*YOUR OBJECTIVE*
From the material below, pull each line containing the string "overflow".

*DATA TO USE*
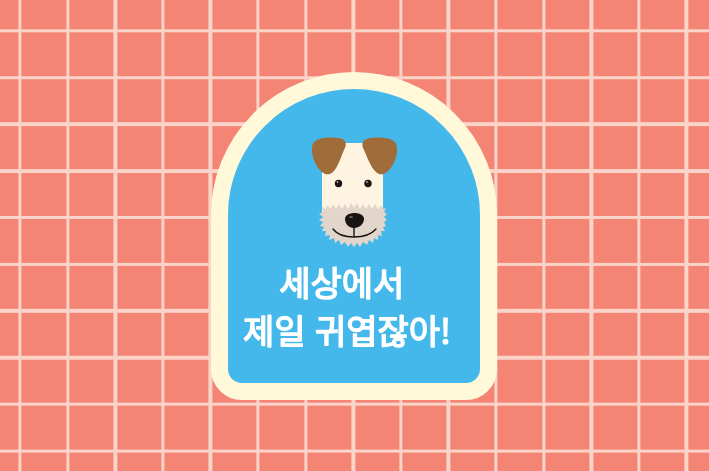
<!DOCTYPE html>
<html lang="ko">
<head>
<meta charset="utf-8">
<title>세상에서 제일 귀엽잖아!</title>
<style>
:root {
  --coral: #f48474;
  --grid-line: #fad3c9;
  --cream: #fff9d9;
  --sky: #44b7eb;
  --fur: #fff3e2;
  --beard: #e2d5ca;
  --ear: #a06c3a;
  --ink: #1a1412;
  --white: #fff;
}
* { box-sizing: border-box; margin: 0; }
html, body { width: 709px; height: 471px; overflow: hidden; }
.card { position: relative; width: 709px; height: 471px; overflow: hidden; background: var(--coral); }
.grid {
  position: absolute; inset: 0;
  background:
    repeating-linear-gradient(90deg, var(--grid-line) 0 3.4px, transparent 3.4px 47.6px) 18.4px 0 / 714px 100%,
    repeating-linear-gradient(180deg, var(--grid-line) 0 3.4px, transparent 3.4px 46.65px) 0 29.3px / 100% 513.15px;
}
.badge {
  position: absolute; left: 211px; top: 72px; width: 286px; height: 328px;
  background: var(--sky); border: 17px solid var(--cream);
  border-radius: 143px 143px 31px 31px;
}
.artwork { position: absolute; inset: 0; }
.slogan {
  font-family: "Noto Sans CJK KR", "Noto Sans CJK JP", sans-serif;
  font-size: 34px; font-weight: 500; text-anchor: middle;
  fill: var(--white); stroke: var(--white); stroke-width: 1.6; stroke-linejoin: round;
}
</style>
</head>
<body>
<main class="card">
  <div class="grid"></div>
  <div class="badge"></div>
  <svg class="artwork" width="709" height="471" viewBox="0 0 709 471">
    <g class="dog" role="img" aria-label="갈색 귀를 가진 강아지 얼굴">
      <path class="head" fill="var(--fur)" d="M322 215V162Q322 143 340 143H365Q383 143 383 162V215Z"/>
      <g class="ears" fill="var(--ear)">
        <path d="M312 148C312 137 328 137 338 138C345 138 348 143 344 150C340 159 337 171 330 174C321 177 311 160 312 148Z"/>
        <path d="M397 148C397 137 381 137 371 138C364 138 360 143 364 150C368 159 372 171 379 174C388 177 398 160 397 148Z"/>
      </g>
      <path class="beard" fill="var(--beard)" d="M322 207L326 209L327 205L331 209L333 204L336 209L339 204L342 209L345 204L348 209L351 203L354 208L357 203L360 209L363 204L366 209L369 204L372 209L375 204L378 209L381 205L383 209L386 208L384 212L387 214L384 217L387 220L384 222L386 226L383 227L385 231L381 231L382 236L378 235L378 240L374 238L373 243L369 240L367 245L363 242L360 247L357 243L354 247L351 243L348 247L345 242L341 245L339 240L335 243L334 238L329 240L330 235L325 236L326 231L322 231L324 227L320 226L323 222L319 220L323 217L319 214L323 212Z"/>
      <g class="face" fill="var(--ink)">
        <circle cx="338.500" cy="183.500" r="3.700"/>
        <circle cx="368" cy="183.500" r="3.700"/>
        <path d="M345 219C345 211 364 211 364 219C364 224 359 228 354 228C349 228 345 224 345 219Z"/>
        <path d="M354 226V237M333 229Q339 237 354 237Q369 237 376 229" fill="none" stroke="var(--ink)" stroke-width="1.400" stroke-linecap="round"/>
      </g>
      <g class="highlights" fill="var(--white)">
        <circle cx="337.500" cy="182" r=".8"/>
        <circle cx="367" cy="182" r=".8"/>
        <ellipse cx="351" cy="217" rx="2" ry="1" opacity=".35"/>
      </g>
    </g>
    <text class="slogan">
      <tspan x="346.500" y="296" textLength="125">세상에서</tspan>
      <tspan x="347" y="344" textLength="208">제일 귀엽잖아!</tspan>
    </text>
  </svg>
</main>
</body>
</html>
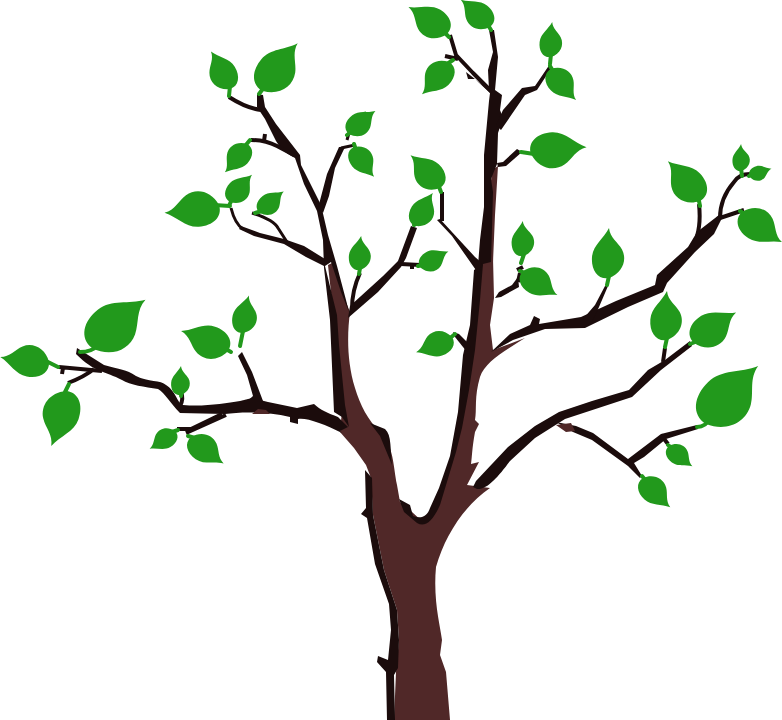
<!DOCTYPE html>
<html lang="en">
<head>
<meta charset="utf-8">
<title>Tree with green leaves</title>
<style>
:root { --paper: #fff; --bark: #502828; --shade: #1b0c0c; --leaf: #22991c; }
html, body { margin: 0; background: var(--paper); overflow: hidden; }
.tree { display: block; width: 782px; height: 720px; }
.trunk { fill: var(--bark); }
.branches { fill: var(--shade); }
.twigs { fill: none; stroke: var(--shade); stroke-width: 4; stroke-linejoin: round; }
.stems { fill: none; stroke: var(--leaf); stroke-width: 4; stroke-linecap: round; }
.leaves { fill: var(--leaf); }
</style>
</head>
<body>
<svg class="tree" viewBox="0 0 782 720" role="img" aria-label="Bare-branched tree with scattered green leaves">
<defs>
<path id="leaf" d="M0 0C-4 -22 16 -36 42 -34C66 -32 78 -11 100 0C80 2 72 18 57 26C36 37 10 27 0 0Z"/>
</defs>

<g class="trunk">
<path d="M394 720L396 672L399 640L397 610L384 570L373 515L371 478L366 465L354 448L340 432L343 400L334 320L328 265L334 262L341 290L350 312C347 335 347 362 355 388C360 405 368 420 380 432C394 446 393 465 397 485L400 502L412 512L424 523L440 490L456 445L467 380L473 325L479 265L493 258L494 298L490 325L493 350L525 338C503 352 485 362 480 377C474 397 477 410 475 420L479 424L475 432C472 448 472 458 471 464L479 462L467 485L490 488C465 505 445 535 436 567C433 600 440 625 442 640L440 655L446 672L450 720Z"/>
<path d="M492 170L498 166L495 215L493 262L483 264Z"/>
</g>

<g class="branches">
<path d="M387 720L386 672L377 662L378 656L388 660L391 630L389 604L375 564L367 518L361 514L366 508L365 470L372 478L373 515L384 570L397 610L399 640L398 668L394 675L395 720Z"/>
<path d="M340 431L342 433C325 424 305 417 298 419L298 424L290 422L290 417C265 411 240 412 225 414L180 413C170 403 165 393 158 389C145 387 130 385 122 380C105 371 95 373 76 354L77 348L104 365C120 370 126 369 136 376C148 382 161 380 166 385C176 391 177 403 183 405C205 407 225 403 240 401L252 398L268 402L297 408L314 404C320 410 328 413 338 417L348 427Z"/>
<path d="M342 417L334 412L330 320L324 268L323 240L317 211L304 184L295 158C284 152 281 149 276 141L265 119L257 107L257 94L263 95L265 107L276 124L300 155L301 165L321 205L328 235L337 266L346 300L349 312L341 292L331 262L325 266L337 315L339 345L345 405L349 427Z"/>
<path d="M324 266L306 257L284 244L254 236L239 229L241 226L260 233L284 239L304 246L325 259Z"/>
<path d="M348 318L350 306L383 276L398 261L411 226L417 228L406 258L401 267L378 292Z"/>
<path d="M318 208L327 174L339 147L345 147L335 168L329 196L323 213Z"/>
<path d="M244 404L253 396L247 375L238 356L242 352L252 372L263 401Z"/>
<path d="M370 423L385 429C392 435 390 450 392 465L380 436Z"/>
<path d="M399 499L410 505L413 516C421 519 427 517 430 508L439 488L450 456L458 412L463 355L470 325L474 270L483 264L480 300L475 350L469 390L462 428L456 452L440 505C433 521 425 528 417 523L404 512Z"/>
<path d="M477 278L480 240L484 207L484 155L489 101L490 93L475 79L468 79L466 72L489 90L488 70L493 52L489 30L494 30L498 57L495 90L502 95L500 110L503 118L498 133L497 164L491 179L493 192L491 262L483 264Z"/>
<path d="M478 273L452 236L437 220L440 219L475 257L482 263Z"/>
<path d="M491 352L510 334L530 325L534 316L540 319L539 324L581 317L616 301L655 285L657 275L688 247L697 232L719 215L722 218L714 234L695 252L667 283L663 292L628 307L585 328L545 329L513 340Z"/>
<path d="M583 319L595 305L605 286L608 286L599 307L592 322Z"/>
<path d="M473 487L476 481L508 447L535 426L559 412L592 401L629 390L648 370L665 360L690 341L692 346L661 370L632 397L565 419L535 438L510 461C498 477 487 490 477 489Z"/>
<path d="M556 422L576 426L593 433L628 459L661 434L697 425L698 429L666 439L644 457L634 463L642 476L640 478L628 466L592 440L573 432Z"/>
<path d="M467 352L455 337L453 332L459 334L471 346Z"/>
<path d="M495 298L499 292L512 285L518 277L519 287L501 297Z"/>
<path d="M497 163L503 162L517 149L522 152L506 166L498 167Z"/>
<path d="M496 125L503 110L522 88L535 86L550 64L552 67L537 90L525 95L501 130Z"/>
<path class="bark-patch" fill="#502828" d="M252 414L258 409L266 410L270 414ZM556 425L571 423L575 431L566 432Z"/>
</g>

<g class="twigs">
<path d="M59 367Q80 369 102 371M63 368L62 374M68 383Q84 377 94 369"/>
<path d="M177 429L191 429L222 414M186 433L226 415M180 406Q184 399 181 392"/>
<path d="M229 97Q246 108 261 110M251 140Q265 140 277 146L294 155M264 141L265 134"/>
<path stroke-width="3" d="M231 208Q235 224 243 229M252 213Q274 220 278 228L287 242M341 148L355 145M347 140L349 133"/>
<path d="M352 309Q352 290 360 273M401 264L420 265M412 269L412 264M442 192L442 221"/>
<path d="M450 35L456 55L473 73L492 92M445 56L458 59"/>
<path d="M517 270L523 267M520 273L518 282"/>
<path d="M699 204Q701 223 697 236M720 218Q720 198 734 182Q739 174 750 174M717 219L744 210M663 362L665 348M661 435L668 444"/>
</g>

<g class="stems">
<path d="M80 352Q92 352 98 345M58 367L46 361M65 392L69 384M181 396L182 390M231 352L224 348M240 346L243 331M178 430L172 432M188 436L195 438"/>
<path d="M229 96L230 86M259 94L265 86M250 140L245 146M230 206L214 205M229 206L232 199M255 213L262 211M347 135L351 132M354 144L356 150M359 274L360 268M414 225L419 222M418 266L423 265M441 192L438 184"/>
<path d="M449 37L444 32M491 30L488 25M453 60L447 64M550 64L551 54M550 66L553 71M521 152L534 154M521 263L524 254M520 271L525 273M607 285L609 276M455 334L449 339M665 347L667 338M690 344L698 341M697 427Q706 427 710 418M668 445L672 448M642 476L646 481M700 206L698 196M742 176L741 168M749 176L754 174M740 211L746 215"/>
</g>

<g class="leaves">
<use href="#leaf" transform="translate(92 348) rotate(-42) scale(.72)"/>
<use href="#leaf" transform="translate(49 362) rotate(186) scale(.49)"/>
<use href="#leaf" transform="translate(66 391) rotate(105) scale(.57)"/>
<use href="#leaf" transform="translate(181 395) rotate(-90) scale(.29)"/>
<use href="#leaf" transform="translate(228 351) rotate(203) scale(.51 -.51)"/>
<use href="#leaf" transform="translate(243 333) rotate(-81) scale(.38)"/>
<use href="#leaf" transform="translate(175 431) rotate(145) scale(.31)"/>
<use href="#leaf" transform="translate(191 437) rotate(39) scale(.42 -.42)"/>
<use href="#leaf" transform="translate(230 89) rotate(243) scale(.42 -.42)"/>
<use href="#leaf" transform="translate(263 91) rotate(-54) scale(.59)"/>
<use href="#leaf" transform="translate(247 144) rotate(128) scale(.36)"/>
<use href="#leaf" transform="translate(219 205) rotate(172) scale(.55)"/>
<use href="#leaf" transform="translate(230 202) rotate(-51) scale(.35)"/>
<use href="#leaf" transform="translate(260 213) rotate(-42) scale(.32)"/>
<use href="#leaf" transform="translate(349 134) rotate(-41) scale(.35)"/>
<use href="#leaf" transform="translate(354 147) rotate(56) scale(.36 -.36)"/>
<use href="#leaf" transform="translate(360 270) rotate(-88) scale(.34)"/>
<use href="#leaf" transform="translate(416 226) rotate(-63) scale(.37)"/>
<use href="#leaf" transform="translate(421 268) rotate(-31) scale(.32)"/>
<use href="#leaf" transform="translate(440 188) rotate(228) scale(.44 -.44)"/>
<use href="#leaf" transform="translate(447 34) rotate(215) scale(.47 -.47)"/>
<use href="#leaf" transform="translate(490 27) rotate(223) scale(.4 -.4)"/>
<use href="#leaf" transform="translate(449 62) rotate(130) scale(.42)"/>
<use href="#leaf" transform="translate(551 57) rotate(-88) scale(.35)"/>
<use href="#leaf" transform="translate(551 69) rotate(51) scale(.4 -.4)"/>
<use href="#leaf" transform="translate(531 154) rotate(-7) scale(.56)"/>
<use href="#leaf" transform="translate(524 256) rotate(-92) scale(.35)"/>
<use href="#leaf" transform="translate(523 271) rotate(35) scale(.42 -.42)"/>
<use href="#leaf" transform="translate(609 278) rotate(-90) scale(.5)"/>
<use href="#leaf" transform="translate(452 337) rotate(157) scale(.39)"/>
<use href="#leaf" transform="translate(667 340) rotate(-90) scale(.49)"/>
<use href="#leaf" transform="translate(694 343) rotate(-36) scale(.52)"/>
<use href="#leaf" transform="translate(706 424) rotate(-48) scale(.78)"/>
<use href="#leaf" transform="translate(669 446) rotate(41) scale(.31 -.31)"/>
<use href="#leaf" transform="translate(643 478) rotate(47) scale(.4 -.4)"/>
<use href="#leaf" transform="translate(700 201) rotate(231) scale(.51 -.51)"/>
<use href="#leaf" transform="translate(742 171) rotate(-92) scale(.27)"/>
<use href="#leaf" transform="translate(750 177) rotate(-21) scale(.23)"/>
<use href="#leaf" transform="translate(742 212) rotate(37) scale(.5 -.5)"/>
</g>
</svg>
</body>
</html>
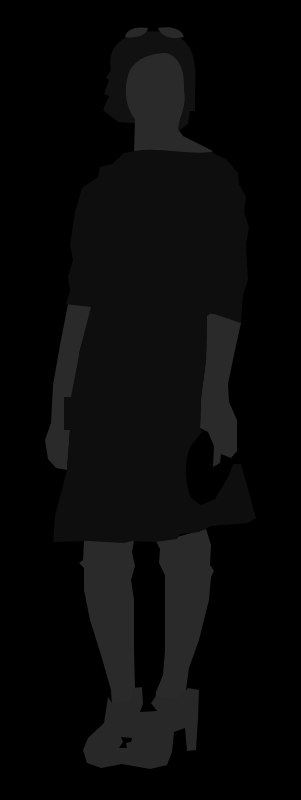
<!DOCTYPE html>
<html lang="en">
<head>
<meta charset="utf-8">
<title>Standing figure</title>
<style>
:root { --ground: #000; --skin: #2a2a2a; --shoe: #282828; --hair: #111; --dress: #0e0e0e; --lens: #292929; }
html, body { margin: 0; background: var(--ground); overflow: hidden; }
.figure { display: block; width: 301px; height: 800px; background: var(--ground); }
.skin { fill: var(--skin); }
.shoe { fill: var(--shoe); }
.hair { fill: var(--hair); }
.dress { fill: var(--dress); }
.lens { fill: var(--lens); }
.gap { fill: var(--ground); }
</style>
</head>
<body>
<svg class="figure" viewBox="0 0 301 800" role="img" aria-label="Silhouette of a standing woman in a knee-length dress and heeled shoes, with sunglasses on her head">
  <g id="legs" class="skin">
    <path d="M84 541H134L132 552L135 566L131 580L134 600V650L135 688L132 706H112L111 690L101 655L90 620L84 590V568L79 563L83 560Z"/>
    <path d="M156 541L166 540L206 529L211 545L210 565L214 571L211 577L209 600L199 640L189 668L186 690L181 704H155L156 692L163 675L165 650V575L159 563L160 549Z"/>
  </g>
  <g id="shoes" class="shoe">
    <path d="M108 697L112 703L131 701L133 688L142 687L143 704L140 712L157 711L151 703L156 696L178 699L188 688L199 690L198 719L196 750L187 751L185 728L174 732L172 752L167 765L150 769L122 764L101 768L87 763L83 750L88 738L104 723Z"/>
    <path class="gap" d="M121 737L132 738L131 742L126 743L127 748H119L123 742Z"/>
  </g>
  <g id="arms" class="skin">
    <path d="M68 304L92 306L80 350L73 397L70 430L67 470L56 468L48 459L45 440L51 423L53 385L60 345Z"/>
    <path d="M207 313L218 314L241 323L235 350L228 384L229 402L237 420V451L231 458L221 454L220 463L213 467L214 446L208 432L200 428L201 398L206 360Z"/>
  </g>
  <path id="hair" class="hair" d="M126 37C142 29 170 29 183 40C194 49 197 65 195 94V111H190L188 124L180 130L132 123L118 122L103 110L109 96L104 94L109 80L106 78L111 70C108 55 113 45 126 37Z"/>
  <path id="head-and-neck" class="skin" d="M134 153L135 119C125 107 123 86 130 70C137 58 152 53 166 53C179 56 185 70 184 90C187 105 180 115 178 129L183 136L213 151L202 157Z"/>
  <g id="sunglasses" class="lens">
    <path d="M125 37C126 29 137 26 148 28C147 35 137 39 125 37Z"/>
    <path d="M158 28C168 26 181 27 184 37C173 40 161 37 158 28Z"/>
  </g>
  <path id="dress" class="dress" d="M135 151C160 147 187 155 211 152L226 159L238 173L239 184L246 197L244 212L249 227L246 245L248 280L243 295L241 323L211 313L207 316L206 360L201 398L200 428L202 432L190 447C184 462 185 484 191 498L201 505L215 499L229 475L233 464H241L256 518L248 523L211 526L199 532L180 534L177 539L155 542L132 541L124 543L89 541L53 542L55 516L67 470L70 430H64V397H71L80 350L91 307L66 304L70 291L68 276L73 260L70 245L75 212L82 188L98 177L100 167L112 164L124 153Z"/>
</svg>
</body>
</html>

*ANSWER*
html, body { width: 709px; height: 471px; overflow: hidden; }
.card { position: relative; width: 709px; height: 471px; overflow: hidden; background: var(--coral); }
html, body { margin: 0; background: var(--paper); overflow: hidden; }
html, body { margin: 0; background: var(--ground); overflow: hidden; }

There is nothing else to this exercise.